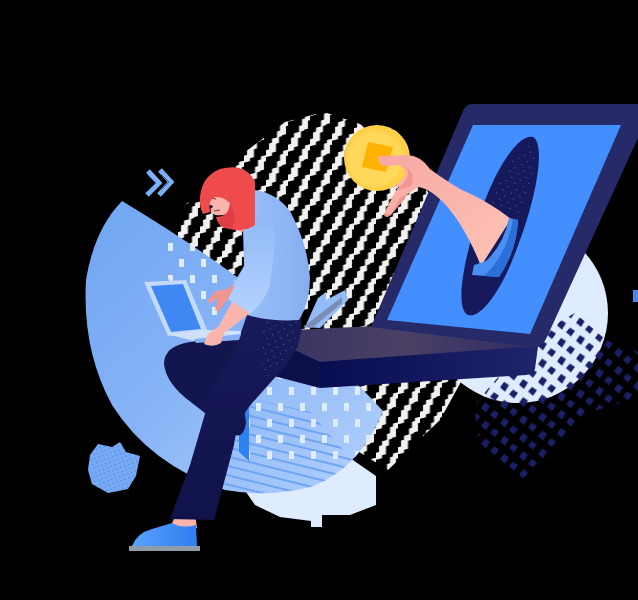
<!DOCTYPE html>
<html lang="en">
<head>
<meta charset="utf-8">
<title>Online payment illustration</title>
<style>
:root {
  --black: #000;
  --navy: #161a5c;
  --navy-frame: #262a68;
  --navy-deep: #0b0f4a;
  --screen: #438fff;
  --pale: #dfebff;
  --dash: #f1f1ef;
  --sky: #8fb9f8;
  --skin: #f9b5ac;
  --skin-shade: #f1958f;
  --hair: #ef4a4c;
  --coin: #ffcf45;
  --coin-mark: #ffb300;
}
html, body { margin: 0; background: var(--black); overflow: hidden; }
svg { display: block; width: 638px; height: 600px; }
.dash { fill: var(--dash); }
.pale { fill: var(--pale); }
.navy { fill: var(--navy); }
.skin { fill: var(--skin); }
.skin-shade { fill: var(--skin-shade); }
.hair { fill: var(--hair); }
</style>
</head>
<body>
<svg viewBox="0 0 638 600" role="img" aria-label="A woman sits on a giant laptop and types, while a hand reaches out of its screen with a coin">
  <defs>
    <linearGradient id="leaf-fill" x1="0" y1="0" x2="1" y2="1">
      <stop offset="0" stop-color="#6ea5f2"/>
      <stop offset=".45" stop-color="#86b3f6"/>
      <stop offset="1" stop-color="#b5d2fc"/>
    </linearGradient>
    <linearGradient id="shirt-fill" x1="0" y1="0" x2="1" y2="0">
      <stop offset="0" stop-color="#9cc3fc"/>
      <stop offset="1" stop-color="#86aef0"/>
    </linearGradient>
    <linearGradient id="sleeve-fill" x1="0" y1="0" x2="0" y2="1">
      <stop offset="0" stop-color="#8fb8f6"/>
      <stop offset="1" stop-color="#b4d2ff"/>
    </linearGradient>
    <linearGradient id="trouser-fill" x1="0" y1="0" x2="0" y2="1">
      <stop offset="0" stop-color="#191a5a"/>
      <stop offset="1" stop-color="#10124a"/>
    </linearGradient>
    <linearGradient id="deck-fill" x1="0" y1="0" x2="1" y2="0">
      <stop offset="0" stop-color="#373263"/>
      <stop offset=".5" stop-color="#4b4064"/>
      <stop offset="1" stop-color="#2d2b66"/>
    </linearGradient>
    <linearGradient id="edge-fill" x1="0" y1="0" x2="1" y2="0">
      <stop offset="0" stop-color="#070d50"/>
      <stop offset="1" stop-color="#20246a"/>
    </linearGradient>
    <linearGradient id="arm-fill" x1="0" y1="0" x2="1" y2="1">
      <stop offset="0" stop-color="#f7a8a3"/>
      <stop offset="1" stop-color="#fdc3b6"/>
    </linearGradient>
    <linearGradient id="shoe-fill" x1="0" y1="0" x2="1" y2="0">
      <stop offset="0" stop-color="#5aa2ff"/>
      <stop offset="1" stop-color="#2f7df0"/>
    </linearGradient>
    <pattern id="slant-dashes" width="22" height="30" patternUnits="userSpaceOnUse" patternTransform="translate(2 -4) skewY(-14)">
      <path class="dash" d="M6 0h7v6h-3v8h-4v3H0V10h3V4h3zM17 15h5v6h-2v8h-4v1h-5v-6h3v-6h3z"/>
    </pattern>
    <pattern id="small-dashes" width="22" height="32" patternUnits="userSpaceOnUse">
      <path class="pale" d="M3 3h5v8H3zM14 19h5v8h-5z"/>
    </pattern>
    <pattern id="navy-diamonds" width="19" height="18" patternUnits="userSpaceOnUse" patternTransform="translate(5 2) skewY(-8)">
      <path fill="#1b1f66" d="M5 0l5 4-4 6-5-5zM14 9l5 4-4 5-5-5z"/>
    </pattern>
    <pattern id="fine-stripes" width="10" height="9" patternUnits="userSpaceOnUse" patternTransform="rotate(14)">
      <rect width="10" height="2" fill="#6fa4f3"/>
    </pattern>
    <pattern id="speckles" width="6" height="6" patternUnits="userSpaceOnUse" patternTransform="rotate(25)">
      <path fill="#4c8fef" d="M0 0h2v1H0zM3 3h2v1H3z"/>
    </pattern>
    <pattern id="light-specks" width="9" height="10" patternUnits="userSpaceOnUse" patternTransform="rotate(20)">
      <path fill="#5d66a8" d="M1 1h1v1H1zM6 6h1v1H6z"/>
    </pattern>
    <clipPath id="leaf-clip">
      <path d="M122 201Q94 230 86 280Q82 350 112 405Q150 465 225 490Q270 498 314 486Q362 465 383 411Q345 370 300 328Q232 267 122 201Z"/>
    </clipPath>
  </defs>

  <rect width="638" height="600" fill="var(--black)"/>

  <g id="backdrop">
    <path fill="url(#slant-dashes)" d="M324 112L360 124L410 165L440 210L455 290L462 380L440 420L388 470L340 440L250 330L170 238L185 205L245 152L285 122Z"/>
    <circle class="pale" cx="518" cy="313" r="90"/>
    <path fill="url(#navy-diamonds)" d="M536 335L575 313L606 340L638 352V398L590 412L546 462L520 480L480 448L474 405L500 375Z"/>
    <path class="pale" d="M246 492L262 475L300 456L350 458L376 476V505L350 515H322V527H311V521L280 517L255 505Z"/>
    <path fill="#93bbf7" d="M305 327L318 298L326 292V300L345 290L348 300L320 328Z"/>
    <path fill="#7b8db2" d="M303 327L342 297V303L312 328Z"/>
    <rect x="633" y="290" width="5" height="12" fill="#438ce8"/>
  </g>

  <g id="leaf" clip-path="url(#leaf-clip)">
    <rect x="80" y="195" width="310" height="305" fill="url(#leaf-fill)"/>
    <path fill="url(#fine-stripes)" d="M220 480L250 398L310 412L352 460L330 500H220Z"/>
    <path fill="url(#small-dashes)" d="M250 375H372V462H248Z"/>
  </g>
  <path fill="url(#small-dashes)" d="M162 240L185 235L245 290L235 326L205 322L165 275Z"/>

  <g id="ornaments">
    <path fill="#77aaf3" d="M90 455L98 444L112 447L120 442L126 452L140 456L136 476L128 489L108 493L92 484L88 470Z"/>
    <path fill="url(#speckles)" d="M90 455L98 444L112 447L120 442L126 452L140 456L136 476L128 489L108 493L92 484L88 470Z"/>
    <path fill="none" stroke="#7fb0f5" stroke-width="5" d="M148 171l11 12-12 12M160 170l11 12-12 13"/>
    <path fill="none" stroke="#3b72bd" stroke-width="1" d="M148 175l8 8-8 8M161 174l8 8-8 8"/>
  </g>

  <g id="giant-laptop">
    <path fill="url(#deck-fill)" d="M294 330L374 326L540 346L512 352L318 364L270 352Z"/>
    <path fill="url(#edge-fill)" d="M318 362L538 346L535 369Q533 374 526 375L320 388Z"/>
    <path fill="var(--navy-deep)" d="M282 344L320 362V388L266 374Z"/>
    <path fill="var(--navy-frame)" d="M472 104H638V138L546 339Q541 349 530 347L371 327L463 111Q466 104 472 104Z"/>
    <path fill="var(--screen)" d="M473 125H621L530 334L387 320Z"/>
    <path class="navy" d="M533 137C547 145 534 206 517 248C502 290 481 319 468 315C453 308 466 246 484 203C500 161 520 134 533 137Z"/>
    <path fill="url(#light-specks)" d="M530 145C541 155 530 190 519 215L490 204C503 173 518 147 530 145Z"/>
  </g>

  <g id="paying-hand">
    <path class="skin-shade" d="M405 184L395 194L384 215Q386 219 391 215L402 202L411 190Z"/>
    <path class="skin" d="M380 178Q378 186 388 188L410 186L420 176L404 160Z"/>
    <circle cx="377" cy="158" r="33" fill="var(--coin)"/>
    <circle cx="375" cy="159" r="28" fill="#ffd75b"/>
    <path fill="var(--coin-mark)" d="M368 142L393 147L386 172L362 167Z"/>
    <path fill="url(#arm-fill)" d="M378 160Q377 155 385 156L408 155Q421 156 430 169Q443 179 462 190Q488 201 511 219L481 266Q464 224 443 202Q430 189 419 187L400 198L391 214L384 214L395 192L405 180Q408 171 400 165L382 166Z"/>
    <path class="skin-shade" d="M404 166Q412 171 405 181L397 190L411 186Q417 173 404 166Z"/>
    <path fill="#4a90f2" d="M509 218L518 220Q517 250 499 277L472 275L474 265L486 261Q504 244 509 218Z"/>
    <path fill="#2c6fd8" d="M518 220Q517 250 499 277L484 276Q508 253 513 219Z"/>
  </g>

  <g id="woman">
    <g id="legs">
      <path fill="#2f80f0" d="M239 424L246 398L249 402V461L239 452Z"/>
      <path fill="#13154f" d="M250 334L190 342Q164 346 164 364Q166 384 192 403L232 434Q244 440 246 422L238 372Z"/>
      <path class="skin" d="M176 514L195 515L197 528H170Z"/>
      <path fill="url(#trouser-fill)" d="M247 315L301 314Q304 344 287 364L253 402Q237 420 234 445L214 520L170 519L190 465L207 407Q213 382 232 358Z"/>
      <path fill="url(#light-specks)" d="M262 322L298 318Q300 343 284 361L262 380Z"/>
      <path fill="url(#shoe-fill)" d="M132 546Q137 533 152 529L172 523Q182 529 196 525L197 546Z"/>
      <path fill="#8f9dab" d="M129 546H200V551H129Z"/>
    </g>
    <g id="small-laptop">
      <path fill="#c3dafc" d="M144 282L186 280L208 332L168 336Z"/>
      <path fill="#3f88f4" d="M151 286L183 284L201 329L171 332Z"/>
      <path fill="#cfe0fb" d="M167 334L207 330L241 331L240 337L194 341Z"/>
      <path fill="#86aff2" d="M194 339L241 334L239 340L196 343Z"/>
    </g>
    <g id="far-arm">
      <path class="skin-shade" d="M240 276L228 289L216 291L207 302L211 303L218 298L215 310L219 311L226 301L241 293Z"/>
    </g>
    <g id="torso">
      <path fill="url(#shirt-fill)" d="M254 190Q275 192 290 211Q308 245 310 278Q310 302 299 320Q270 322 244 314L246 290L232 286L244 266L243 228Z"/>
      <path class="skin" d="M233 300L254 310L224 333L221 343Q213 348 204 344L208 334L219 326Z"/>
      <path fill="url(#sleeve-fill)" d="M263 213Q278 222 274 253L270 286Q262 306 250 313L228 299L244 268L250 227Z"/>
    </g>
    <g id="head">
      <path class="skin-shade" d="M226 203L242 207L244 232Q234 232 229 219Z"/>
      <path class="skin" d="M209 186L232 190V208Q227 217 215 215L211 212L213 206L207 204Z"/>
      <path fill="none" stroke="#7c3540" stroke-width="1" d="M211 198l5 1M214 211l6-1"/>
      <path class="hair" d="M200 197Q202 176 220 169Q246 162 255 182L255 225Q244 233 225 228Q218 226 216 217Q229 217 230 203Q223 196 215 197Q208 199 210 212L203 214Q199 206 200 197Z"/>
      <path fill="#df3e45" d="M230 203Q230 216 217 219Q220 228 232 229Q238 217 230 203Z"/>
    </g>
  </g>
</svg>
</body>
</html>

#### Assignment:
Every line above that includes the word "small" must appear in the answer.

#### Answer to this task:
    <pattern id="small-dashes" width="22" height="32" patternUnits="userSpaceOnUse">
    <path fill="url(#small-dashes)" d="M250 375H372V462H248Z"/>
  <path fill="url(#small-dashes)" d="M162 240L185 235L245 290L235 326L205 322L165 275Z"/>
    <g id="small-laptop">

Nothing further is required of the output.